We discussed using rdf:value for this, but Robert felt that something with
concreter semantics would be preferable. That's the reason why we wanted to
bring this up in the RDF WG instead of discussing it in the JSON-LD CG.

Robert, perhaps you can briefly describe your use case to the RDF WG? (using
public-rdf-comments@w3.org)


> >  It falls into a  similar category as other uncommon uses of the RDF
> List vocabulary:...
> 
> ...no, it doesn't. See remark below.
> 
> Pat
> 
> > other uncommon uses of the RDF List vocabulary:
> > http://www.w3.org/TR/rdf-schema/#ch_collectionvocab
> > [[
> > Note: RDFS does not require that there be only one first element of a
> list-like structure, or even that a list-like structure have a first
> element.
> > ]]
> >
> > While not prohibited by RDF, such uncommon uses of the RDF list
> vocabulary are certainly seen by some as being somewhat anti-social.
> Thus, the question is whether such uses should be *encouraged*.


[...]
> >>> Lindström:  Right, the main argument when we had the issue, even
> >>> though it's in the Primer that says there is nothing preventing
> >>> lists from being described, multiple start properties, etc. None of
> >>> the core syntaxes allow it, it's not intended to be used like that.
> >>> [scribe assist by Manu Sporny] Niklas Lindström:  They're supposed
> >>> to be used as syntactic constructs.... model-wise, they're not
> >>> really a part of RDF.
> 
> That is not correct. Collections were intended to be an integral part
> of RDF. They were used by OWL as a syntactic device for encoding OWL
> syntax in RDF, making them unavailable inside OWL, but that is an
> OWL/RDF issue. (IMO, with hindsight, this was a serious mistake in
> designing the OWL/RDF layering. But I was there at the time and didn't
> see the danger myself, so mia culpa.)

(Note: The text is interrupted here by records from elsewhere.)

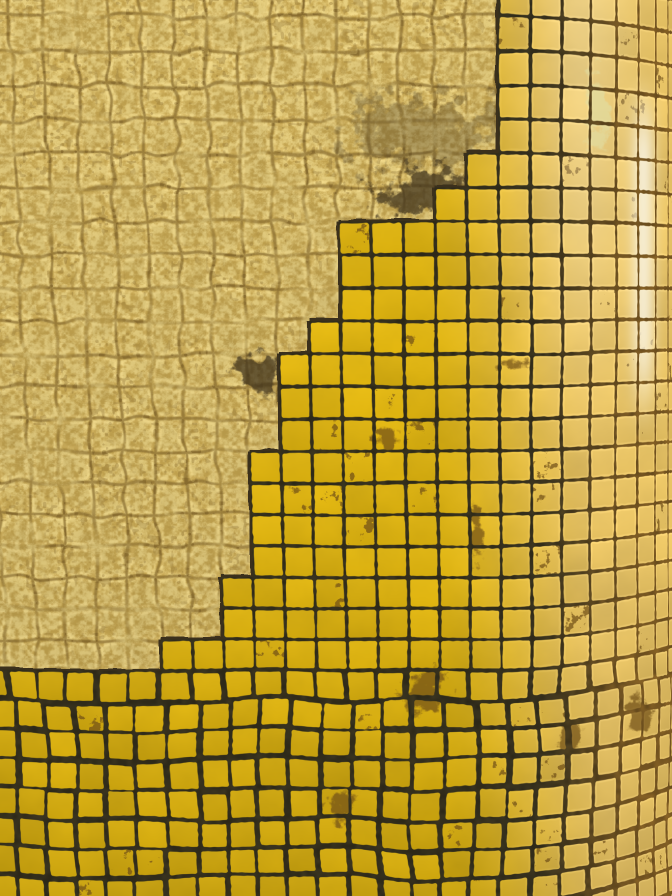
Give the GLSL for this texture, as a Shadertoy shader.

```glsl
// Curved wall of yellow mosaic tiles, stepping down beside bare plaster with a tile imprint.

float hash(vec2 p) {
    return fract(sin(dot(p, vec2(127.1, 311.7))) * 43758.5453);
}

float noise(vec2 p) {
    vec2 i = floor(p), f = fract(p);
    f = f * f * (3.0 - 2.0 * f);
    return mix(mix(hash(i), hash(i + vec2(1, 0)), f.x),
               mix(hash(i + vec2(0, 1)), hash(i + vec2(1, 1)), f.x), f.y);
}

float fbm(vec2 p) {
    float sum = 0.0, amp = 0.5;
    for (int i = 0; i < 4; i++) {
        sum += amp * noise(p);
        p = p * 2.03 + 17.3;
        amp *= 0.5;
    }
    return sum;
}

// Ragged elliptical blotch
float blotch(vec2 p, vec2 center, vec2 size) {
    float d = length((p - center) / size) + 2.0 * (fbm(p * 90.0) - 0.47);
    return 1.0 - smoothstep(0.65, 1.05, d);
}

// Wall position to tile units: column 0 starts the bend, row 0 is the lowest step
vec2 wallGrid(vec2 p) {
    float bend = clamp((p.x - 0.557) / 0.193, 0.0, 1.0);
    float drop = 0.74 - p.y;
    float x = p.x - 0.557 - 0.006 * drop;
    const float radius = 0.198;
    if (x > 0.0) x = radius * asin(min(x / radius, 0.995));
    float height = p.y + 0.065 * bend * bend * (p.y - 0.675) - 0.2526;
    float row = (sqrt(0.001156 + 0.000496 * height) - 0.034) / 0.000248;
    return vec2(x / (0.0357 - 0.0025 * drop), row);
}

// First tiled column of each row
float stairStart(float row) {
    if (row < 0.0) return -100.0;
    return -11.0 + 2.0 * step(1.0, row) + step(3.0, row) + step(7.0, row)
         + step(10.0, row) + step(11.0, row) + 3.0 * step(14.0, row)
         + step(15.0, row) + step(16.0, row);
}

bool isTiled(vec2 g) {
    return floor(g.x) >= stairStart(floor(g.y));
}

vec3 plaster(vec2 p, vec2 g) {
    vec2 warp = vec2(noise(p * 45.0), noise(p * 45.0 + 31.0)) - 0.5;
    vec2 f = abs(fract(g + 0.22 * warp) - 0.5);
    float edge = 0.5 - max(f.x, f.y);
    float wear = fbm(p * 28.0);
    float grain = fbm(p * 210.0);
    float groove = (1.0 - smoothstep(0.015, 0.075, edge)) * smoothstep(0.2, 0.55, wear);
    float ridge = smoothstep(0.06, 0.1, edge) * (1.0 - smoothstep(0.12, 0.19, edge));
    float pits = smoothstep(0.62, 0.75, noise(p * 260.0)) * smoothstep(0.4, 0.6, wear);
    vec3 color = mix(vec3(0.74, 0.62, 0.30), vec3(0.87, 0.78, 0.48), smoothstep(0.2, 0.7, grain));
    color *= 0.93 + 0.13 * wear + 0.05 * (p.y - 0.6);
    color += ridge * 0.045;
    color = mix(color, vec3(0.51, 0.40, 0.17), 0.62 * groove + 0.3 * pits);
    float stain = max(blotch(p, vec2(0.475, 0.785), vec2(0.055, 0.03)),
                      blotch(p, vec2(0.289, 0.581), vec2(0.026, 0.021)));
    stain = max(stain, 0.4 * blotch(p, vec2(0.47, 0.85), vec2(0.09, 0.05)));
    return mix(color, vec3(0.25, 0.20, 0.11), 0.75 * stain);
}

// Chips and cracks with the backing showing through
float damage(vec2 p, vec2 g, vec2 id) {
    float d = blotch(p, vec2(0.434, 0.510), vec2(0.015, 0.012));
    d = max(d, blotch(p, vec2(0.473, 0.230), vec2(0.024)));
    d = max(d, blotch(p, vec2(0.378, 0.098), vec2(0.017)));
    d = max(d, blotch(p, vec2(0.712, 0.203), vec2(0.012, 0.020)));
    d = max(d, blotch(p, vec2(0.634, 0.177), vec2(0.014, 0.018)));
    d = max(d, blotch(p, vec2(0.532, 0.405), vec2(0.008, 0.035)));
    d = max(d, blotch(p, vec2(0.573, 0.594), vec2(0.018, 0.010)));
    float scattered = step(0.87, hash(id + 5.7)) * smoothstep(0.60, 0.68, fbm(g * 4.0));
    return max(d, scattered);
}

vec3 tiles(vec2 p, vec2 g, float pixel) {
    float loose = 1.0 - step(0.0, g.y);
    g.x += loose * 0.35 * (hash(vec2(floor(g.y), 3.0)) - 0.5);
    vec2 id = floor(g);
    vec2 jitter = vec2(hash(id), hash(id + 41.0)) - 0.5;
    vec2 q = fract(g) - 0.5 - jitter * mix(0.025, 0.085, loose);
    float halfSize = 0.449 - loose * (0.012 + 0.03 * hash(id + 9.0));
    vec2 b = abs(q) - halfSize + 0.07;
    float dist = length(max(b, 0.0)) + min(max(b.x, b.y), 0.0) - 0.07;
    dist += 0.035 * (noise(g * 7.0) - 0.5);
    float face = 1.0 - smoothstep(-0.6 * pixel, 0.6 * pixel, dist);

    // Glaze fades from saturated yellow to cream around the bend
    float pale = smoothstep(0.47, 0.67, p.x + 0.05 * (p.y - 0.5));
    vec3 glaze = mix(vec3(0.84, 0.68, 0.07), vec3(0.88, 0.74, 0.38), pale);
    glaze *= 0.96 + 0.09 * (hash(id + 2.0) - 0.5) + 0.09 * fbm(p * 25.0);
    glaze *= 0.94 + 0.07 * smoothstep(0.0, 0.45, p.y);
    glaze += 0.035 * q.y + 0.05 * smoothstep(-0.09, -0.03, dist) * pale;
    glaze = mix(glaze, vec3(0.44, 0.31, 0.09), 0.72 * damage(p, g, id));
    float shine = exp(-pow((p.x - 0.718) / 0.014, 2.0)) * smoothstep(0.50, 0.63, p.y)
                * (1.0 - smoothstep(0.82, 0.93, p.y));
    float sheen = exp(-pow((p.x - 0.655) / 0.05, 2.0)) * smoothstep(0.45, 0.85, p.y);
    float drip = blotch(p, vec2(0.667, 0.876), vec2(0.014, 0.042));
    glaze = mix(glaze, vec3(0.97, 0.94, 0.85), clamp(0.85 * shine + 0.25 * sheen, 0.0, 1.0));
    glaze = mix(glaze, vec3(0.88, 0.87, 0.64), 0.65 * drip);
    vec3 grout = mix(vec3(0.20, 0.18, 0.11), vec3(0.47, 0.34, 0.13), smoothstep(0.58, 0.73, p.x));
    return mix(grout * (0.85 + 0.3 * noise(p * 180.0)), glaze, face);
}

vec3 wall(vec2 p, float pixel) {
    vec2 g = wallGrid(p);
    float loose = 1.0 - smoothstep(0.22, 0.26, p.y);
    vec2 sway = vec2(noise(p * 13.0), noise(p * 13.0 + 50.0)) - 0.5;
    g += sway * mix(0.06, 0.32, loose);
    if (isTiled(g)) return tiles(p, g, pixel);
    // Dark grout lip along the stepped border
    float lip = 0.03 + 0.08 * noise(p * 70.0);
    if (isTiled(g + vec2(lip, 0.0)) || isTiled(g - vec2(0.0, lip))) return vec3(0.23, 0.19, 0.11);
    return plaster(p, g);
}

void mainImage(out vec4 fragColor, in vec2 fragCoord) {
    float pixel = 28.0 / iResolution.y;
    vec3 color = vec3(0.0);
    // Four samples smooth every border
    for (int i = 0; i < 4; i++) {
        vec2 offset = vec2(i % 2, i / 2) * 0.5 - 0.25;
        color += wall((fragCoord + offset) / iResolution.y, pixel);
    }
    fragColor = vec4(color * 0.25, 1.0);
}
```
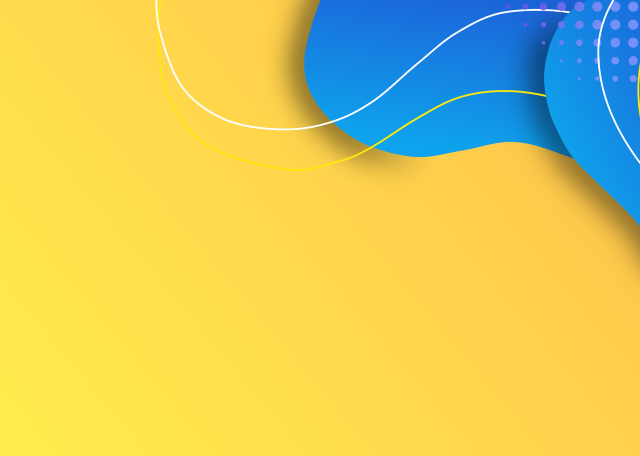
Reproduce this background procedurally as a WebGL 2 fragment shader.

```glsl
#version 300 es
precision highp float;
// Fluid blue shapes with soft shadows over a warm yellow gradient, crossed by
// thin curves and a halftone of dots. Outlines are Catmull-Rom splines whose
// signed distance gives the fill, the shadow and the strokes.
uniform vec2 u_resolution;
out vec4 outColor;

const vec2 CANVAS = vec2(7.68, 5.46); // design units, y measured down from the top
const int KNOTS = 13;
const int STEPS = 8;

const vec3 LEMON = vec3(1.0, 0.93, 0.305);
const vec3 AMBER = vec3(1.0, 0.78, 0.295);
const vec3 SKY = vec3(0.055, 0.64, 0.925);
const vec3 ROYAL = vec3(0.11, 0.39, 0.85);
const vec3 VIOLET = vec3(0.41, 0.33, 0.88);
const vec3 PERIWINKLE = vec3(0.49, 0.58, 0.98);
const vec3 STROKE_YELLOW = vec3(1.0, 0.91, 0.06);

// Knots of the two shape outlines and the two long strokes
const vec2 WAVE[KNOTS] = vec2[KNOTS](
  vec2(4.05, -0.6), vec2(3.92, -0.2), vec2(3.74, 0.3), vec2(3.65, 0.75),
  vec2(3.73, 1.12), vec2(3.99, 1.46), vec2(4.41, 1.74), vec2(5.0, 1.88),
  vec2(5.56, 1.8), vec2(6.18, 1.7), vec2(6.86, 1.89), vec2(8.0, 2.35), vec2(9.0, 2.8));
const vec2 DROP[KNOTS] = vec2[KNOTS](
  vec2(7.35, -0.45), vec2(7.12, -0.06), vec2(6.83, 0.15), vec2(6.62, 0.48),
  vec2(6.53, 0.88), vec2(6.57, 1.25), vec2(6.68, 1.55), vec2(6.87, 1.88),
  vec2(7.18, 2.2), vec2(7.45, 2.46), vec2(7.68, 2.71), vec2(7.9, 3.05), vec2(8.1, 3.4));
const vec2 UPPER_STROKE[KNOTS] = vec2[KNOTS](
  vec2(1.88, -0.6), vec2(1.87, -0.1), vec2(1.93, 0.42), vec2(2.2, 1.06),
  vec2(2.72, 1.44), vec2(3.4, 1.55), vec2(3.98, 1.46), vec2(4.48, 1.21),
  vec2(5.0, 0.77), vec2(5.5, 0.38), vec2(6.1, 0.14), vec2(7.0, 0.18), vec2(8.0, 0.6));
const vec2 LOWER_STROKE[KNOTS] = vec2[KNOTS](
  vec2(1.99, -0.6), vec2(1.93, -0.05), vec2(1.9, 0.5), vec2(2.02, 1.15),
  vec2(2.5, 1.75), vec2(3.45, 2.03), vec2(4.04, 1.94), vec2(4.43, 1.78),
  vec2(5.0, 1.42), vec2(5.5, 1.17), vec2(6.03, 1.09), vec2(6.6, 1.16), vec2(7.3, 1.4));

vec2 catmullRom(vec2 a, vec2 b, vec2 c, vec2 d, float t) {
  return b + 0.5 * t * (c - a + t * (2.0 * a - 5.0 * b + 4.0 * c - d
       + t * (3.0 * (b - c) + d - a)));
}

float segmentDistance(vec2 p, vec2 a, vec2 b) {
  vec2 ab = b - a;
  return length(p - a - ab * clamp(dot(p - a, ab) / dot(ab, ab), 0.0, 1.0));
}

// Distance to a spline, negative where a downward ray crosses it an odd number of times
float splineDistance(vec2 p, vec2 knots[KNOTS]) {
  float nearest = 100.0, side = 1.0;
  vec2 a = knots[1];
  for (int i = 1; i < KNOTS - 2; i++) {
    for (int s = 1; s <= STEPS; s++) {
      vec2 b = catmullRom(knots[i - 1], knots[i], knots[i + 1], knots[i + 2],
                          float(s) / float(STEPS));
      nearest = min(nearest, segmentDistance(p, a, b));
      if ((a.x > p.x) != (b.x > p.x)
          && mix(a.y, b.y, (p.x - a.x) / (b.x - a.x)) > p.y) side = -side;
      a = b;
    }
  }
  return side * nearest;
}

// Distance to a sideways bow with separate curvature above and below its tip
float bowDistance(vec2 p, vec2 tip, float above, float below) {
  float dy = p.y - tip.y;
  float k = dy < 0.0 ? above : below;
  return abs(p.x - tip.x - k * dy * dy) / sqrt(1.0 + 4.0 * k * k * dy * dy);
}

float cover(float d, float aa) { return 1.0 - smoothstep(-0.5 * aa, 0.5 * aa, d); }

float softShadow(float d, float blur) { return exp(-d * d / (blur * blur)); }

// Dots that grow towards the upper right corner
float halftone(vec2 p, float aa) {
  const float pitch = 0.2155;
  vec2 grid = (p - vec2(6.09, 0.08)) / pitch;
  vec2 cell = floor(grid + 0.5);
  float radius = min(0.06, 0.026 + 0.009 * (cell.x - cell.y) - 0.0025 * cell.y);
  float inside = step(cell.y, cell.x) * step(cell.y, 4.0) * step(0.016, radius);
  return inside * cover(length(grid - cell) * pitch - radius, aa);
}

void main() {
  vec2 uv = gl_FragCoord.xy / u_resolution;
  vec2 p = vec2(uv.x, 1.0 - uv.y) * CANVAS;
  float aa = 1.3 * CANVAS.x / u_resolution.x;
  float wave = splineDistance(p, WAVE);
  float drop = splineDistance(p, DROP);

  // Backdrop and the rear shape with its shadow
  vec3 color = mix(LEMON, AMBER, clamp(0.75 * uv.x + 0.45 * uv.y, 0.0, 1.0));
  float waveFade = 1.0 - smoothstep(4.0, 5.3, p.x);
  color *= 1.0 - 0.38 * waveFade * softShadow(max(wave, 0.0), 0.25);
  float waveTone = clamp((1.7 - p.y) / 1.9 + (p.x - 4.8) / 12.0, 0.0, 1.0);
  color = mix(color, mix(SKY, ROYAL, waveTone), cover(wave, aa));

  // Front shape's shadow, then the long strokes above it
  color *= 1.0 - 0.38 * smoothstep(-0.1, 0.7, p.y) * softShadow(max(drop, 0.0), 0.27);
  color = mix(color, STROKE_YELLOW, cover(abs(splineDistance(p, LOWER_STROKE)) - 0.011, aa));
  color = mix(color, vec3(1.0), cover(abs(splineDistance(p, UPPER_STROKE)) - 0.011, aa));

  // Front shape, dots and its short strokes
  float dropTone = clamp(0.45 * (p.x - 6.6) + 0.25 * (2.0 - p.y) - 0.1, 0.0, 1.0);
  color = mix(color, mix(SKY, ROYAL, dropTone), cover(drop, aa));
  vec3 dotColor = mix(VIOLET, PERIWINKLE, smoothstep(6.2, 7.5, p.x + 0.4 * p.y));
  color = mix(color, dotColor, 0.9 * halftone(p, aa));
  color = mix(color, STROKE_YELLOW, cover(bowDistance(p, vec2(7.66, 1.08), 0.28, 0.28) - 0.011, aa));
  color = mix(color, vec3(1.0), cover(bowDistance(p, vec2(7.18, 0.62), 0.47, 0.283) - 0.011, aa)
            * cover(drop, aa));
  outColor = vec4(color, 1.0);
}
```
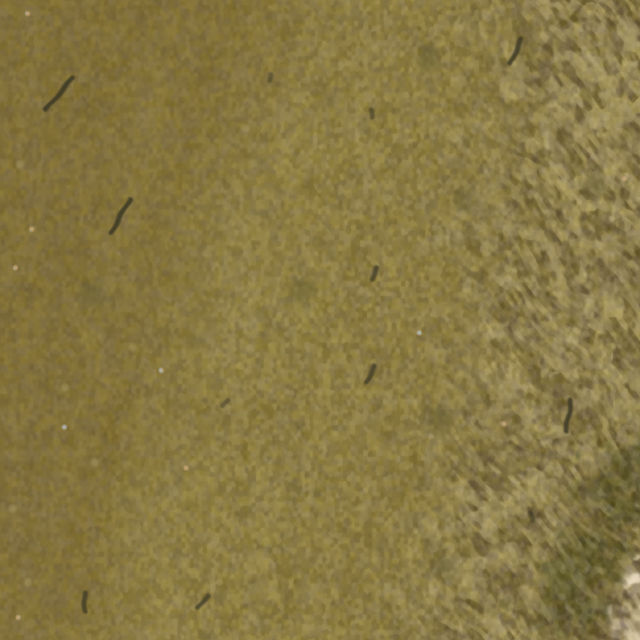
Write a WebGL 1 fragment shader that draws this texture.

```glsl
precision highp float;
// Olive sandy ground: soft slanted bands, a rippled stony side, scattered twigs and specks.
uniform vec2 u_resolution;

const vec3 SHADE_OLIVE = vec3(0.505, 0.437, 0.228);
const vec3 LIGHT_OLIVE = vec3(0.555, 0.493, 0.272);
const vec3 GREY_SAND = vec3(0.525, 0.465, 0.295);
const vec3 PALE_SAND = vec3(0.64, 0.58, 0.37);
const vec3 MOSS = vec3(0.35, 0.335, 0.175);
const vec3 TWIG = vec3(0.25, 0.235, 0.15);
const vec3 STONE = vec3(0.72, 0.66, 0.54);

vec2 hash2(vec2 p) {
  vec3 q = fract(p.xyx * vec3(0.1031, 0.1030, 0.0973));
  q += dot(q, q.yzx + 33.33);
  return fract((q.xx + q.yz) * q.zy);
}

// Smooth cellular noise: jittered cell values blended by distance, 0 to 1.
float cellular(vec2 p) {
  vec2 cell = floor(p);
  float total = 0.0;
  float weights = 0.0;
  for (int y = -1; y <= 1; y++) {
    for (int x = -1; x <= 1; x++) {
      vec2 id = cell + vec2(float(x), float(y));
      vec2 offset = id + 0.15 + 0.7 * hash2(id + 71.0) - p;
      float weight = exp(-6.0 * dot(offset, offset));
      total += weight * hash2(id + 213.0).x;
      weights += weight;
    }
  }
  return total / weights;
}

vec2 rotate(vec2 p, float angle) {
  float c = cos(angle);
  float s = sin(angle);
  return vec2(c * p.x + s * p.y, c * p.y - s * p.x);
}

float segment(vec2 p, vec2 halfAxis) {
  float t = clamp(dot(p, halfAxis) / dot(halfAxis, halfAxis), -1.0, 1.0);
  return length(p - t * halfAxis);
}

// Offset from one jittered point per grid cell, in canvas units.
vec2 scatter(vec2 p, float count, float seed) {
  vec2 id = floor(p * count);
  return p - (id + mix(vec2(0.22), vec2(0.78), hash2(id + seed))) / count;
}

float twigs(vec2 p, float count, float seed) {
  vec2 id = floor(p * count);
  vec2 pick = hash2(id + seed + 17.0);
  vec2 shape = hash2(id + seed + 43.0);
  float angle = 1.25 + 0.9 * (shape.y - 0.5);
  float halfLength = mix(0.005, 0.036, shape.x * shape.x * shape.x);
  float bend = 0.0015 * sin(p.y * 160.0 + shape.y * 6.0);
  float d = segment(scatter(p, count, seed) + vec2(bend, 0.0),
                    halfLength * vec2(cos(angle), sin(angle)));
  float strength = mix(0.5, 0.95, shape.x) * step(pick.x, 0.65);
  return strength * (1.0 - smoothstep(0.001, 0.0065, d));
}

float spots(vec2 p, float count, float seed, float radius, float chance) {
  float present = step(hash2(floor(p * count) + seed + 9.0).x, chance);
  float d = length(scatter(p, count, seed));
  return present * (1.0 - smoothstep(0.2 * radius, radius, d));
}

void main() {
  vec2 p = gl_FragCoord.xy / u_resolution;

  // Shared noise, from broad patches to fine grain
  float broad = cellular(p * 7.0 + 4.0) - 0.5;
  float patches = cellular(p * 32.0 + 19.0) - 0.5;
  float clumps = cellular(p * vec2(72.0, 64.0) + 35.0) - 0.5;
  float grain = cellular(p * vec2(155.0, 125.0) + 7.0) - 0.5;
  float tint = cellular(p * 95.0 + 51.0) - 0.5;

  // Smooth side with slanted bands
  float across = p.x - 0.32 * p.y + 0.05 * broad;
  float bands = sin(across * 26.0 + 2.8) + 0.5 * sin(across * 57.0 + p.y * 3.0);
  float light = smoothstep(-0.08, 0.3, across) + 0.13 * bands * (1.0 - smoothstep(0.15, 0.45, across));
  vec3 color = mix(SHADE_OLIVE, LIGHT_OLIVE, clamp(light + 0.35 * broad, 0.0, 1.0));

  // Rough side: grey sand, slanting ripples and pale clumps
  float rough = smoothstep(0.6, 0.92, p.x + 0.1 * (1.0 - p.y) + 0.16 * broad + 0.08 * patches);
  vec2 warped = p + 0.008 * vec2(sin(p.y * 23.0 + p.x * 9.0), sin(p.x * 31.0 - p.y * 12.0));
  float ripple = cellular(rotate(warped, -0.85) * vec2(48.0, 125.0) + 90.0) - 0.5;
  color = mix(color, GREY_SAND, 0.85 * rough);
  color += rough * 0.21 * ripple * vec3(1.0, 0.97, 0.8);
  float pale = smoothstep(0.06, 0.34, patches + 0.5 * clumps + 0.2 * broad);
  float edgeStreak = 1.0 - smoothstep(0.005, 0.045,
      segment(p - vec2(0.97, 0.83), vec2(0.035, 0.12)) - 0.05 * patches);
  color = mix(color, PALE_SAND, clamp(0.6 * pale * rough + 0.5 * edgeStreak * (0.6 + 2.0 * clumps), 0.0, 0.8));

  // Mossy hollow and pale stones near the lower right corner
  float hollow = segment(p - vec2(0.945, 0.15), vec2(0.04, 0.09)) - 0.09 * patches - 0.06 * clumps;
  float moss = 1.0 - smoothstep(0.01, 0.095, hollow);
  color = mix(color, MOSS + 0.12 * ripple, 0.75 * moss);
  float corner = segment(p - vec2(1.0, 0.05), vec2(0.025, 0.07)) - 0.05 * patches;
  float stones = 1.0 - smoothstep(0.02, 0.05, corner);
  color = mix(color, STONE + 0.45 * clumps + 0.2 * ripple, 0.8 * stones);

  // Fine grain with slight hue drift
  float calm = mix(0.6, 1.0, smoothstep(0.0, 0.35, across));
  color += calm * (0.1 * grain + 0.05 * clumps) * vec3(1.0, 0.98, 0.85);
  color += tint * vec3(0.025, 0.02, -0.055) + 0.018 * patches;

  // Faint stains, twigs and tiny bright specks
  float stain = spots(p + 0.012 * vec2(patches, clumps), 5.0, 61.0, 0.03, 0.25);
  color = mix(color, MOSS, 0.4 * stain);
  color = mix(color, PALE_SAND, 0.6 * spots(p, 17.0, 23.0, 0.01, 0.09));
  color = mix(color, TWIG, twigs(p, 4.0, 5.0));
  vec3 speckColor = mix(vec3(0.8, 0.67, 0.48), vec3(0.72, 0.74, 0.76), step(0.0, tint));
  color = mix(color, speckColor, 0.8 * spots(p, 13.0, 37.0, 0.006, 0.05));

  gl_FragColor = vec4(clamp(color, 0.0, 1.0), 1.0);
}
```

--
Markus Lanthaler
@markuslanthaler
Received on Wednesday, 3 July 2013 09:19:53 UTC

This archive was generated by hypermail 2.4.0 : Friday, 17 January 2020 16:18:38 UTC